At first, these underdogs are dismissed as inconsequential. But if they persist, and keep gaining small wins along the way, eventually they rise up and take the hill.
I moderated two events this past week commemorating the centennial of the 19th Amendment, which gave women the right to vote, including one at the Newseum, and I can’t help but see a pattern of women quietly seizing and leveraging resources in ways that can lead to historic results.
These patterns show there are advantages to being underestimated, no matter what sector you’re in, or age you are, or region you live in, or your ethnicity.
Here are commonalities I see among successful underdogs:
- Persist: No matter what you’re after, persistence is essential. Whether you’re Pollard determined to get even with the lover who spurned you, or Supreme Court Justice Ruth Bader Ginsburg determined to move women’s rights forward even before anyone will hire you as a lawyer merely because you’re a woman, persistence pays off down the road.
This is clearly seen in RBG’s writings and speeches amassed in the book, “My Own Words,” that Justice Ginsburg compiled with help from Mary Hartnett (one of my panelists this weekend) and Wendy W. Williams.
- Courage: The characteristic that propels underdogs to persist through choppy waters is courage. Pollard and the other #MeToo movement plaintiffs had the courage to put their sex lives in public view. Miriam Michelson, a “girl reporter” in the late 1800’s and early 1900’s who broke the mould for women in the news business (and my great-great aunt), summoned her courage when she went to places women didn’t go much less go alone. Or, when she asked for jobs or covered stories that were previously only given to men or dismissed as inconsequential.
- Reinvention: As your journey evolves, any underdog will need to reinvent themselves, to pivot in some way, around obstacles, or honing their message, or finding another path to success. Louisa May Alcott of “Little Women” fame was determined to contribute to the Civil War somehow, even though women were banned from the war effort. As Samantha Seiple creatively describes in “Louisa on the Front Lines,” (and another one of my panelists this weekend), Alcott reinvented herself from a writer to a nurse to achieve her goal of serving. She also wrote “Little Women” only for much-needed money at the time – and ended up writing one of the most enduring, influential and best-selling books of all time.

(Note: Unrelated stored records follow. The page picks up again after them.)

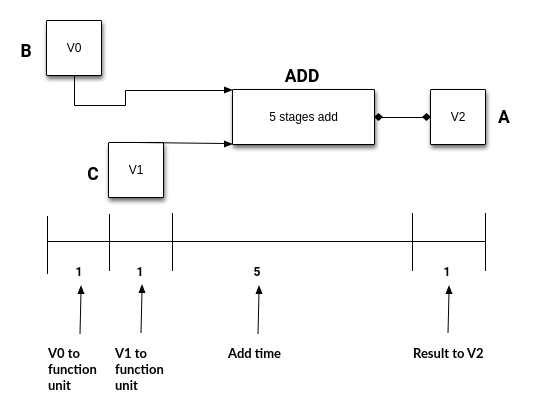
<!DOCTYPE html>
<html lang="en">
<head>
<meta charset="utf-8">
<title>Vector add pipeline timing</title>
<style>
:root { --ink: #000; --paper: #fff; --shadow: rgba(0,0,0,.6); }
* { box-sizing: border-box; margin: 0; }
html, body { width: 533px; height: 412px; overflow: hidden; background: var(--paper); }
.diagram { position: relative; width: 533px; height: 412px; overflow: hidden; color: var(--ink); }
.connectors { position: absolute; inset: 0; }
.connectors .line { fill: none; stroke: var(--ink); stroke-width: 1; }
.connectors .head { fill: var(--ink); }
.node {
  position: absolute; display: flex; align-items: center; justify-content: center;
  width: 56px; height: 56px; background: var(--paper);
  border: 1.5px solid var(--ink); border-radius: 1px; box-shadow: 1px 3px 4px var(--shadow);
  font: 12px/1 "Liberation Sans", Arial, sans-serif;
}
.v0 { left: 46px; top: 20px; }
.v1 { left: 108px; top: 142px; }
.v2 { left: 430px; top: 89px; }
.adder { left: 232px; top: 89px; width: 143px; }
.tag, .cycles { position: absolute; transform: translateX(-50%); font-family: Roboto, sans-serif; font-weight: 700; white-space: nowrap; }
.tag { font-size: 17.5px; line-height: 20px; }
.cycles { top: 265px; font-size: 12px; line-height: 14px; }
.caption { position: absolute; top: 345px; font: 700 13px/16px Lato, sans-serif; white-space: nowrap; }
</style>
</head>
<body>
<main class="diagram">
  <div class="node v0">V0</div>
  <div class="node v1">V1</div>
  <div class="node adder">5 stages add</div>
  <div class="node v2">V2</div>

  <svg class="connectors" width="533" height="412" viewBox="0 0 533 412" aria-hidden="true">
    <defs>
      <polygon id="arrow-right" points="0,0 -9,-3.5 -9,3.5"/>
      <polygon id="arrow-up" points="0,0 -3.5,9 3.5,9"/>
      <polygon id="diamond" points="0,0 4.5,-4 9,0 4.5,4"/>
    </defs>
    <g class="line">
      <path d="M74.5 76V105.5H125.5V90.5H226"/>
      <path d="M136 142.5L226 143.5"/>
      <path d="M380 117.5H426"/>
      <path d="M47 241.5H485"/>
      <path d="M47.5 216V274M109.5 214V271M172.5 213V271M412.5 213V271M485.5 213V271"/>
      <path d="M80 334L81 292M141 333L142 291M258 334L259 292M448 333L449 292"/>
    </g>
    <g class="head">
      <use href="#arrow-right" x="233" y="90"/>
      <use href="#arrow-right" x="233" y="144"/>
      <use href="#diamond" x="374" y="117"/>
      <use href="#diamond" x="422" y="117"/>
      <use href="#arrow-up" x="81" y="285"/>
      <use href="#arrow-up" x="142" y="284"/>
      <use href="#arrow-up" x="259" y="285"/>
      <use href="#arrow-up" x="449" y="285"/>
    </g>
  </svg>

  <div class="tag" style="left:26px;top:41px">B</div>
  <div class="tag" style="left:93px;top:164px">C</div>
  <div class="tag" style="left:302px;top:66px">ADD</div>
  <div class="tag" style="left:504px;top:107px">A</div>

  <div class="cycles" style="left:79px">1</div>
  <div class="cycles" style="left:140px">1</div>
  <div class="cycles" style="left:257px">5</div>
  <div class="cycles" style="left:447px">1</div>

  <p class="caption" style="left:48px">V0 to<br>function<br>unit</p>
  <p class="caption" style="left:115px">V1 to<br>function<br>unit</p>
  <p class="caption" style="left:228px">Add time</p>
  <p class="caption" style="left:413px">Result to V2</p>
</main>
</body>
</html>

- Leverage your resources – people and hard assets: Resources can be the social dynamic of the time, as RBG leveraged the feminist movement of the 1960’s and 1970’s to advance women’s rights, or the women like Alexandria Ocasio-Cortez who ran for office and unexpectedly won in 2018. Resources can be well-heeled friends and supporters who support your goal financially. Or, resources can be sharing your unoccupied bedroom via AirBnb to generated additional revenue and meet new people. Or, resources today are also the platforms you have via social media and media more broadly. We can each have a louder voice if we want it.
- Use your voice: Miriam Michelson used her journalistic and fiction platforms to spread the message that women can be reporters and best-selling fiction authors. She used her platforms to support and even elevate the burgeoning women’s suffrage movement, ultimately proving pivotal in leading to the 19th Amendment’s passage.

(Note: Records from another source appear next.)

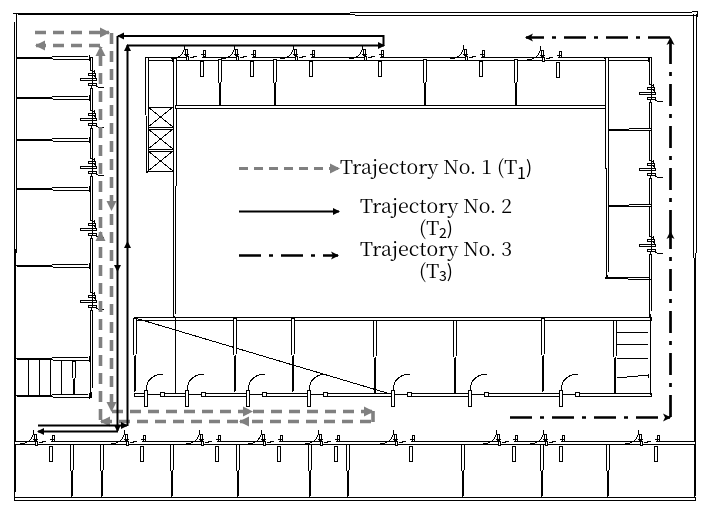
<!DOCTYPE html>
<html lang="en">
<head>
<meta charset="utf-8">
<title>Floor plan with three trajectories</title>
<style>
:root {
  --paper: #fff;
  --ink: #000;
  --route-grey: #808080;
}
* { box-sizing: border-box; }
html, body { margin: 0; overflow: hidden; background: var(--paper); }
.plan { position: relative; width: 710px; height: 514px; overflow: hidden; background: var(--paper); }
.drawing { display: block; }
.walls, .rooms, .doors { fill: var(--paper); stroke: var(--ink); stroke-width: 1; shape-rendering: crispEdges; }
.line { fill: none; }
.gap { stroke: none; }
.route { fill: none; stroke: var(--ink); }
.route-1 { stroke: var(--route-grey); stroke-width: 3.6; stroke-dasharray: 11 7; marker-end: url(#tip-grey); }
.route-2 { stroke-width: 2; marker-end: url(#tip-solid); }
.route-3 { stroke-width: 2.7; stroke-dasharray: 22 8 4 8; marker-end: url(#tip-open); }
.bare { marker-end: none; }
.legend {
  position: absolute; left: 239px; top: 152px; margin: 0; padding: 0; list-style: none;
  display: grid; grid-template-rows: 39px 43px 43px;
  font: 19.6px/22px "Noto Serif CJK JP", "Noto Serif", serif; color: var(--ink);
}
.legend li { display: grid; grid-template-columns: 97px 200px; }
.key { display: block; overflow: visible; }
.key .route-1 { stroke-width: 3; stroke-dasharray: 9 6; }
.key .route-2 { stroke-width: 2; }
.label { padding-top: 3px; text-align: center; white-space: nowrap; }
.label sub, .close { font-family: "Noto Sans CJK JP", "Noto Sans", sans-serif; line-height: 0; }
.label sub { font-size: 14px; vertical-align: -3px; }
.label .large { font-size: 16px; vertical-align: -5px; }
.close { font-size: 18px; }
</style>
</head>
<body>
<main class="plan">
  <svg class="drawing" width="710" height="514" viewBox="0 0 710 514" role="img" aria-label="Floor plan with corridors, rooms and three marked trajectories">
    <defs>
      <marker id="tip-grey" markerUnits="userSpaceOnUse" markerWidth="12" markerHeight="12" refX="9" refY="6" orient="auto"><path d="M0 1 10 6 0 11Z" fill="#808080"/></marker>
      <marker id="tip-solid" markerUnits="userSpaceOnUse" markerWidth="8" markerHeight="8" refX="6" refY="4" orient="auto"><path d="M0 0.5 7 4 0 7.5Z"/></marker>
      <marker id="tip-open" markerUnits="userSpaceOnUse" markerWidth="10" markerHeight="10" refX="8" refY="5" orient="auto"><path d="M1 1 9 5 1 9 3 5Z"/></marker>

      <path id="wedge-top" d="M-2 0H2L0 47Z"/>
      <path id="wedge-inner" d="M-2 0H2L0 74Z"/>
      <path id="wedge-bottom" d="M-2 0H2L0 53Z"/>
      <path id="wedge-left" d="M0 0 73-2V2Z"/>
      <path id="wedge-right" d="M0 0 43-2V1Z"/>

      <g id="door-corridor">
        <rect class="gap" x="-14" y="-3" width="14" height="3"/>
        <path class="line" d="M-31 1Q-18 0-17-13M-12 0-5-2"/>
        <rect x="-17" y="-9" width="2" height="6"/>
        <rect x="-16" y="-2" width="2" height="4"/>
        <rect x="1" y="-8" width="2" height="6"/>
        <path class="line" d="M-18-4H-13M-1-4H4"/>
        <rect x="-2" y="3" width="3" height="15"/>
      </g>
      <g id="door-side">
        <rect class="gap" x="-3" y="-9" width="6" height="18"/>
        <path class="line" d="M-2-9Q4-8 4-1M2 4Q3 9 12 9M-1 4V10M2-9V-2"/>
        <rect x="-12" y="-1" width="16" height="2"/>
        <rect x="-4" y="-6" width="7" height="2"/>
        <rect x="-4" y="4" width="8" height="2"/>
        <path class="line" d="M0-8V7"/>
      </g>
      <g id="door-inner">
        <rect class="gap" x="0" y="-3" width="15" height="6"/>
        <path class="line" d="M0-4Q1-19 17-20M1 0H14"/>
        <rect x="-2" y="-4" width="3" height="16"/>
        <rect x="14" y="-2" width="4" height="4"/>
      </g>
      <path id="shaft" d="M0 0H25V20H0ZL25 20M25 0 0 20"/>
    </defs>

    <g class="walls">
      <path class="line" d="M13 14 697 12V16L13 14M14 14 15 498 17 14M693 14 695 499 697 14"/>
      <rect x="14" y="497" width="681" height="3"/>
      <rect x="14" y="441" width="681" height="3"/>
      <path d="M90 57H93L92 397H90Z"/>
      <rect x="147" y="57" width="504" height="3"/>
      <path d="M145 57H149L148 172H147Z"/>
      <path d="M173 57H177L175 317H174Z"/>
      <rect x="175" y="105" width="432" height="3"/>
      <path d="M605 57H609L608 278H607Z"/>
      <path d="M649 57H652L651 318H650Z"/>
      <rect x="134" y="317" width="517" height="3"/>
      <rect x="134" y="393" width="517" height="3"/>
      <path class="line" d="M175 318V393M650 318V395M135 318 387 393"/>
    </g>

    <g class="rooms">
      <g aria-label="West rooms">
        <use href="#wedge-left" x="16" y="58"/>
        <use href="#wedge-left" x="16" y="98"/>
        <use href="#wedge-left" x="16" y="140"/>
        <use href="#wedge-left" x="16" y="189"/>
        <use href="#wedge-left" x="16" y="266"/>
        <use href="#wedge-left" x="16" y="359"/>
        <use href="#wedge-left" x="16" y="396"/>
        <path class="line" d="M28 360V395M39 360V395M50 360V395M61 360V395"/>
        <path d="M72 361H76L74 395Z"/>
      </g>
      <g aria-label="North rooms">
        <use href="#wedge-top" x="220" y="59"/>
        <use href="#wedge-top" x="275" y="59"/>
        <use href="#wedge-top" x="425" y="59"/>
        <use href="#wedge-top" x="516" y="59"/>
        <use href="#shaft" x="148" y="107"/>
        <use href="#shaft" x="148" y="129"/>
        <use href="#shaft" x="148" y="151"/>
      </g>
      <g aria-label="East rooms">
        <use href="#wedge-right" x="608" y="130"/>
        <use href="#wedge-right" x="608" y="206"/>
        <path class="line" d="M605 278 651 277V280Z"/>
      </g>
      <g aria-label="Inner south rooms">
        <use href="#wedge-inner" x="135" y="318"/>
        <use href="#wedge-inner" x="235" y="318"/>
        <use href="#wedge-inner" x="293" y="318"/>
        <use href="#wedge-inner" x="375" y="320"/>
        <use href="#wedge-inner" x="455" y="320"/>
        <use href="#wedge-inner" x="543" y="318"/>
        <use href="#wedge-inner" x="615" y="320"/>
        <path class="line" d="M617 332 648 333M617 345 648 344M617 358 648 359M617 378 648 375V378"/>
      </g>
      <g aria-label="South rooms">
        <use href="#wedge-bottom" x="72" y="444"/>
        <use href="#wedge-bottom" x="102" y="444"/>
        <use href="#wedge-bottom" x="172" y="444"/>
        <use href="#wedge-bottom" x="238" y="444"/>
        <use href="#wedge-bottom" x="310" y="444"/>
        <use href="#wedge-bottom" x="348" y="444"/>
        <use href="#wedge-bottom" x="463" y="444"/>
        <use href="#wedge-bottom" x="542" y="444"/>
        <use href="#wedge-bottom" x="608" y="444"/>
      </g>
    </g>

    <g class="doors">
      <use href="#door-corridor" x="202" y="58"/>
      <use href="#door-corridor" x="252" y="58"/>
      <use href="#door-corridor" x="311" y="58"/>
      <use href="#door-corridor" x="380" y="58"/>
      <use href="#door-corridor" x="481" y="58"/>
      <use href="#door-corridor" x="558" y="59"/>

      <use href="#door-corridor" x="51" y="443"/>
      <use href="#door-corridor" x="142" y="443"/>
      <use href="#door-corridor" x="217" y="443"/>
      <use href="#door-corridor" x="279" y="443"/>
      <use href="#door-corridor" x="336" y="443"/>
      <use href="#door-corridor" x="411" y="443"/>
      <use href="#door-corridor" x="514" y="443"/>
      <use href="#door-corridor" x="561" y="443"/>
      <use href="#door-corridor" x="656" y="443"/>

      <use href="#door-side" x="92" y="79"/>
      <use href="#door-side" x="92" y="119"/>
      <use href="#door-side" x="92" y="167"/>
      <use href="#door-side" x="92" y="229"/>
      <use href="#door-side" x="92" y="301"/>
      <use href="#door-side" x="651" y="93"/>
      <use href="#door-side" x="651" y="169"/>
      <use href="#door-side" x="651" y="245"/>

      <use href="#door-inner" x="146" y="394"/>
      <use href="#door-inner" x="187" y="394"/>
      <use href="#door-inner" x="248" y="394"/>
      <use href="#door-inner" x="309" y="394"/>
      <use href="#door-inner" x="393" y="394"/>
      <use href="#door-inner" x="470" y="394"/>
      <use href="#door-inner" x="561" y="394"/>
    </g>

    <g aria-label="Trajectory 1">
      <path class="route route-1" d="M35 32.5H109"/>
      <path class="route route-1" d="M111.5 33V210"/>
      <path class="route route-1" d="M111.5 214V411"/>
      <path class="route route-1" d="M112 411.5H252"/>
      <path class="route route-1" d="M253 411.5H373"/>
      <path class="route route-1 bare" d="M373 411V422"/>
      <path class="route route-1" d="M371 421.5H240"/>
      <path class="route route-1" d="M238 421.5H101"/>
      <path class="route route-1" d="M100.5 420V232"/>
      <path class="route route-1" d="M100.5 228V47"/>
      <path class="route route-1" d="M100 45.5H36"/>
    </g>
    <g aria-label="Trajectory 2">
      <path class="route route-2" d="M383.5 46V36H118"/>
      <path class="route route-2" d="M117.5 36V271"/>
      <path class="route route-2" d="M117.5 271V431"/>
      <path class="route route-2" d="M118 431.5H38"/>
      <path class="route route-2" d="M38 425.5H127"/>
      <path class="route route-2" d="M127.5 426V242"/>
      <path class="route route-2" d="M127.5 242V45"/>
      <path class="route route-2" d="M127 45.5H384"/>
    </g>
    <g aria-label="Trajectory 3">
      <path class="route route-3" d="M510 417.5H670"/>
      <path class="route route-3" d="M670.5 417V232"/>
      <path class="route route-3" d="M670.5 232V38"/>
      <path class="route route-3" d="M670 37.5H526"/>
    </g>
  </svg>

  <ul class="legend">
    <li>
      <svg class="key" width="97" height="39" aria-hidden="true"><path class="route route-1" d="M0 16.5H100"/></svg>
      <span class="label">Trajectory No. 1 (T<sub class="large">1</sub><span class="close">)</span></span>
    </li>
    <li>
      <svg class="key" width="97" height="42" aria-hidden="true"><path class="route route-2" d="M0 20.5H100"/></svg>
      <span class="label">Trajectory No. 2<br>(T<sub>2</sub><span class="close">)</span></span>
    </li>
    <li>
      <svg class="key" width="97" height="42" aria-hidden="true"><path class="route route-3" d="M0 21.5H99"/></svg>
      <span class="label">Trajectory No. 3<br>(T<sub>3</sub><span class="close">)</span></span>
    </li>
  </ul>
</main>
</body>
</html>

- Be optimistic: Being an underdog requires you to be perennially optimistic about your chances of success, even as practicalities creep in. Surrounding yourself with people who help you maintain that optimism (and away from people who bring you down) is essential as you keep up your courage, find creative solutions and resources, and use whatever platform you have available.
Let all the stories of unexpected success by women like Madeline Pollard, Louisa May Alcott, Alexandria Ocasio-Cortez, Miriam Michelson and Ruth Bader Ginsburg inspire you reframe being underestimated as a good thing.
June 30, 2019 at 09:53PM
Forbes – Entrepreneurs